Kampala, Uganda (CNN) -- A Ugandan gay rights activist whose name was published on a list of the nation's "top homosexuals" was bludgeoned to death in his home near the capital, his lawyer said Thursday.
A neighbor found David Kato dead and notified authorities, according to his lawyer.
Kato's money and some clothes were missing after the attack, said John Onyango, his attorney.
It was unclear whether Kato's killing was linked to his gay rights activism or a front-page story in a Ugandan tabloid that reignited anti-gay sentiments late last year.
The story included a list of "top 100 homosexuals" with their photos, addresses and a banner with the words "Hang Them." Kato's name and picture were on the list.
Arrest warrants have been issued for two suspects: a taxi driver found near the victim's house and an ex-convict who was staying with Kato prior to the killing, Onyango said.
Kato told CNN last year that that he feared for his life after the list was released. His lawyer said he had informed authorities in Mukono town, where he lived, of his fears.
"The villagers want to set my house ablaze," he told CNN at the time. "They want to burn my house ... (they say) 'Can you go away before my house is burned?'"
Authorities in the Mukono criminal investigations department declined to comment pending further investigation.
Activists decried the attack, and urged authorities in the east African nation to investigate the killing. They called on the government to protect them from violence, and act on threats and hostility toward them.
"David Kato's death is a tragic loss to the human rights community. David had faced the increased threats to Ugandan LGBT (lesbian, gay, bisexual and transgender) people bravely and will be sorely missed," said Maria Burnett, senior Africa researcher at Human Rights Watch.
Earlier this year, Kato and two activists won a case against the magazine that published the list.
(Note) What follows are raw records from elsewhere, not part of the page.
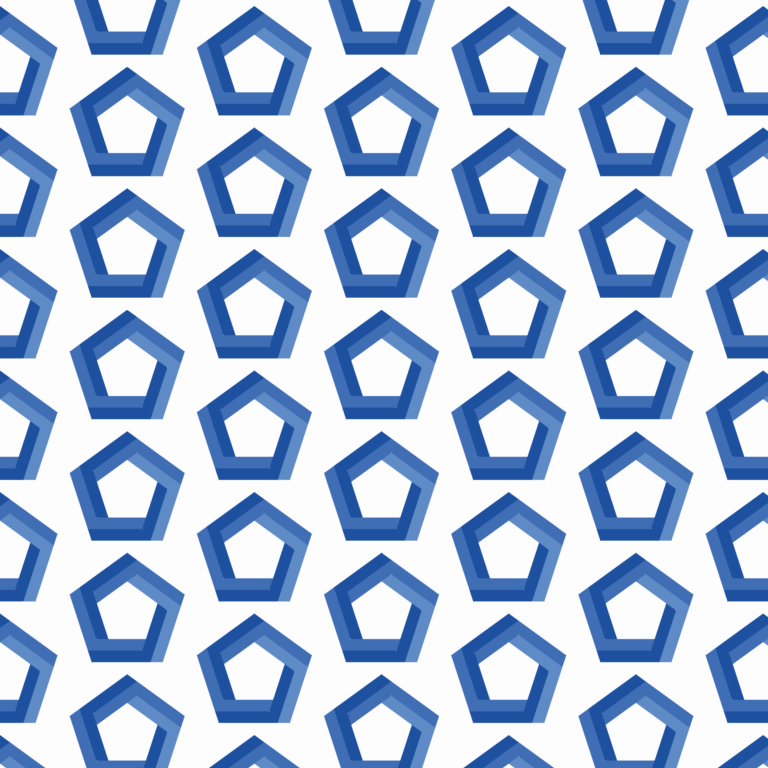
Give the GLSL for this pattern, as a Shadertoy shader.

```glsl
const float TAU = 6.2831853;
const vec2 SPACING = vec2(0.1656, 0.1582);   // column pitch, row pitch
const float FIRST_ROW = 0.1224;              // centre height in even columns

// Apothems of the three nested pentagons
const float OUTER = 0.0637;
const float MIDDLE = 0.0486;
const float INNER = 0.0336;

const vec3 PAPER = vec3(0.994);
const vec3 DARK = vec3(0.115, 0.315, 0.618);
const vec3 MEDIUM = vec3(0.25, 0.43, 0.71);
const vec3 LIGHT = vec3(0.37, 0.54, 0.775);

// Position relative to the nearest centre, odd columns shifted half a row
vec2 staggeredCell(vec2 p, vec2 spacing, float firstRow) {
    float column = round(p.x / spacing.x);
    float y = p.y - firstRow - 0.5 * spacing.y * mod(column, 2.0);
    return vec2(p.x - column * spacing.x, y - spacing.y * round(y / spacing.y));
}

// Distance from the centre along the normal of side k, counter-clockwise from the base
float sideDistance(vec2 p, int k) {
    float angle = TAU * (float(k) / 5.0 - 0.25);
    return dot(p, vec2(cos(angle), sin(angle)));
}

float beyond(float d, float edge, float blur) {
    return smoothstep(edge - blur, edge + blur, d);
}

// Bent strip: outer half of side k, folding into the inner half of side k + 1
float bentStrip(vec2 p, int k, float blur) {
    float here = sideDistance(p, k);
    float next = sideDistance(p, k + 1);
    float afterNext = sideDistance(p, k + 2);
    float outerArm = beyond(here, MIDDLE, blur);
    float innerArm = beyond(next, INNER, blur) * (1.0 - beyond(afterNext, INNER, blur));
    return max(outerArm, innerArm) * (1.0 - beyond(next, MIDDLE, blur));
}

vec3 stripColor(int k) {
    if (k == 1) return LIGHT;
    return k == 0 || k == 3 ? DARK : MEDIUM;
}

// Five interlocking strips trimmed to the outer pentagon
vec3 foldedPentagon(vec2 p, vec3 background, float blur) {
    vec3 ink = vec3(0.0);
    float coverage = 0.0;
    float reach = 0.0;
    for (int k = 0; k < 5; k++) {
        float strip = bentStrip(p, k, blur);
        ink += strip * stripColor(k);
        coverage += strip;
        reach = max(reach, sideDistance(p, k));
    }
    ink /= max(coverage, 0.001);
    float inside = 1.0 - beyond(reach, OUTER, blur);
    return mix(background, ink, min(coverage, 1.0) * inside);
}

void mainImage(out vec4 fragColor, in vec2 fragCoord) {
    vec2 uv = fragCoord / iResolution.y;
    float blur = 0.9 / iResolution.y;
    vec2 cell = staggeredCell(uv, SPACING, FIRST_ROW);
    fragColor = vec4(foldedPentagon(cell, PAPER, blur), 1.0);
}
```
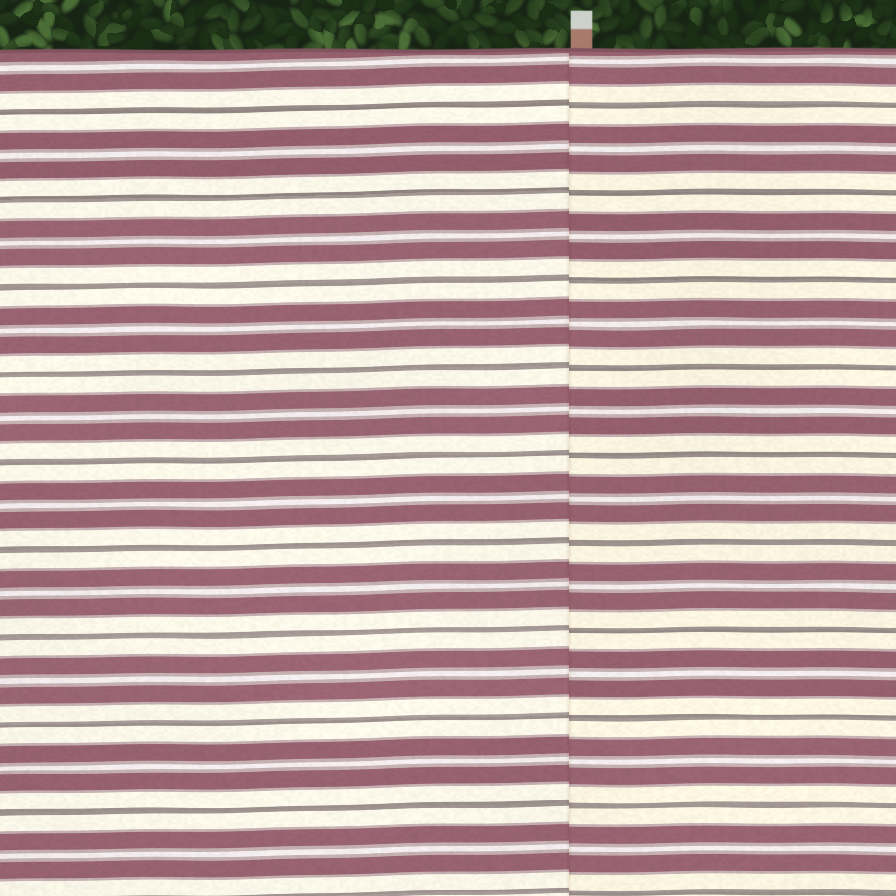
This texture is drawn by a Shadertoy shader. Its source:

```glsl
// Striped awning cloth in burgundy and cream with a seam, below a strip of leafy hedge.
#define PERIOD 0.0977      // height of one stripe repeat
#define PHASE 0.8340       // height of one thin white line
#define SEAM_X 0.635       // where the two cloth panels meet
#define CLOTH_TOP 0.9445   // upper hem of the cloth
#define SAG 0.0115         // drop of the left panel at its outer end
#define LEAF_SCALE 58.0    // leaves across the canvas
#define WEAVE 0.045        // strength of the fabric grain

const vec3 BURGUNDY = vec3(0.595, 0.385, 0.440);
const vec3 PALE     = vec3(0.770, 0.690, 0.695);
const vec3 CREAM    = vec3(0.985, 0.970, 0.915);
const vec3 WHITE    = vec3(0.955, 0.930, 0.935);
const vec3 GREY     = vec3(0.615, 0.570, 0.555);

float hash(vec2 p) {
    return fract(sin(dot(p, vec2(127.1, 311.7))) * 43758.545);
}

float valueNoise(vec2 p) {
    vec2 i = floor(p), f = fract(p);
    f = f * f * (3.0 - 2.0 * f);
    return mix(mix(hash(i), hash(i + vec2(1, 0)), f.x),
               mix(hash(i + vec2(0, 1)), hash(i + vec2(1, 1)), f.x), f.y);
}

// Height offset of the stripes: a sagging left panel, a nearly level right one
float stripeLift(float x) {
    float u = x / SEAM_X;
    float ripple = 0.0006 * sin(x * 17.0) + 0.0004 * sin(x * 41.0 + 1.0);
    float left = 0.003 - SAG * (1.0 - mix(u, u * u, 0.4));
    float right = 0.0015 * (x - SEAM_X);
    return ripple + (x < SEAM_X ? left : right);
}

// Mirrored stripe profile: d is 0 on the thin white line, 1 on the grey line
vec3 stripes(vec2 p, float pixel) {
    float t = (p.y - PHASE - stripeLift(p.x)) / PERIOD;
    float row = floor(t + 0.5);
    float d = 2.0 * abs(t - row);
    d += 0.02 * (valueNoise(vec2(p.x * 7.0, t * 2.0)) - 0.5);
    float s = 1.2 * max(pixel, 0.001) / PERIOD;
    float tint = hash(vec2(row, step(SEAM_X, p.x)));

    vec3 col = mix(WHITE, PALE, smoothstep(0.055 - s, 0.055 + s, d));
    col = mix(col, BURGUNDY + 0.03 * (tint - 0.5), smoothstep(0.135 - s, 0.135 + s, d));
    col = mix(col, PALE, smoothstep(0.515 - s, 0.515 + s, d));
    vec3 cream = CREAM - vec3(0.0, 0.006, 0.03) * step(SEAM_X, p.x);
    col = mix(col, cream, smoothstep(0.575 - s, 0.575 + s, d));
    vec3 line = GREY + 0.10 * (tint - 0.5);
    return mix(col, line, smoothstep(0.935 - s, 0.935 + s, d));
}

// Cellular foliage: each cell holds one tilted oval leaf
vec3 hedge(vec2 p) {
    vec2 q = p * LEAF_SCALE, cell = floor(q);
    float nearest = 9.0, shade = 0.0;
    for (int j = -1; j <= 1; j++)
    for (int i = -1; i <= 1; i++) {
        vec2 c = cell + vec2(i, j);
        float h = hash(c), a = 6.283 * hash(c + 17.0);
        vec2 r = q - c - vec2(h, hash(c + 5.0));
        r = mat2(cos(a), sin(a), -sin(a), cos(a)) * r;
        float dist = length(r * vec2(0.75, 1.5));
        if (dist < nearest) {
            nearest = dist;
            shade = hash(c + 31.0) + 0.3 * r.y;
        }
    }
    float clump = valueNoise(p * vec2(16.0, 30.0));
    float light = clamp(shade * (0.55 + 0.7 * clump), 0.0, 1.0);
    vec3 leaf = mix(vec3(0.10, 0.18, 0.08), vec3(0.29, 0.43, 0.21), light * light);
    return mix(leaf, vec3(0.09, 0.14, 0.08), smoothstep(0.35, 0.85, nearest));
}

// Soft-edged box mask
float box(vec2 p, vec2 lo, vec2 hi, float e) {
    vec2 m = smoothstep(lo - e, lo + e, p) * (1.0 - smoothstep(hi - e, hi + e, p));
    return m.x * m.y;
}

void mainImage(out vec4 fragColor, in vec2 fragCoord) {
    vec2 p = fragCoord / iResolution.xy;
    float pixel = 1.0 / iResolution.y;

    // Cloth with fine grain, broad fading and a faint seam
    vec3 cloth = stripes(p, pixel);
    float grain = valueNoise(p * vec2(260.0, 380.0)) - 0.5;
    float fade = valueNoise(p * vec2(5.0, 9.0)) - 0.5;
    cloth *= 1.0 + WEAVE * grain + 0.025 * fade;
    float seam = 1.0 - smoothstep(0.0, 0.003 + pixel, abs(p.x - SEAM_X));
    cloth *= 1.0 - vec3(0.05, 0.07, 0.09) * seam;

    // Hedge with a short post in front
    vec3 back = hedge(p);
    vec3 post = mix(vec3(0.66, 0.48, 0.42), vec3(0.80, 0.82, 0.80),
                    smoothstep(0.966, 0.969, p.y));
    back = mix(back, post, box(p, vec2(0.637, 0.93), vec2(0.661, 0.988), pixel));

    // Hem along the upper edge of the cloth
    float edge = CLOTH_TOP + 0.002 * p.x + 0.0007 * sin(p.x * 23.0);
    float hem = smoothstep(edge - 0.005, edge - 0.003, p.y);
    cloth = mix(cloth, BURGUNDY * 0.82, 0.85 * hem);
    float above = smoothstep(edge - pixel, edge + pixel, p.y);
    fragColor = vec4(clamp(mix(cloth, back, above), 0.0, 1.0), 1.0);
}
```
The court ruled that media in Uganda are barred from releasing details of known or potential homosexuals in the country.
The editor of the Rolling Stone, the tabloid that published the list, denounced the attacks and said he sympathized with the victim's family.
"When we called for hanging of gay people, we meant ... after they have gone through the legal process," said Giles Muhame. "I did not call for them to be killed in cold blood like he was."
The Rolling Stone tabloid is not affiliated with the iconic U.S. music magazine by the same name.
Homosexuality is illegal in most countries in Africa, where sodomy laws were introduced during colonialism.
In Uganda, homosexual acts are punishable by 14 years to life in prison, according to rights activists.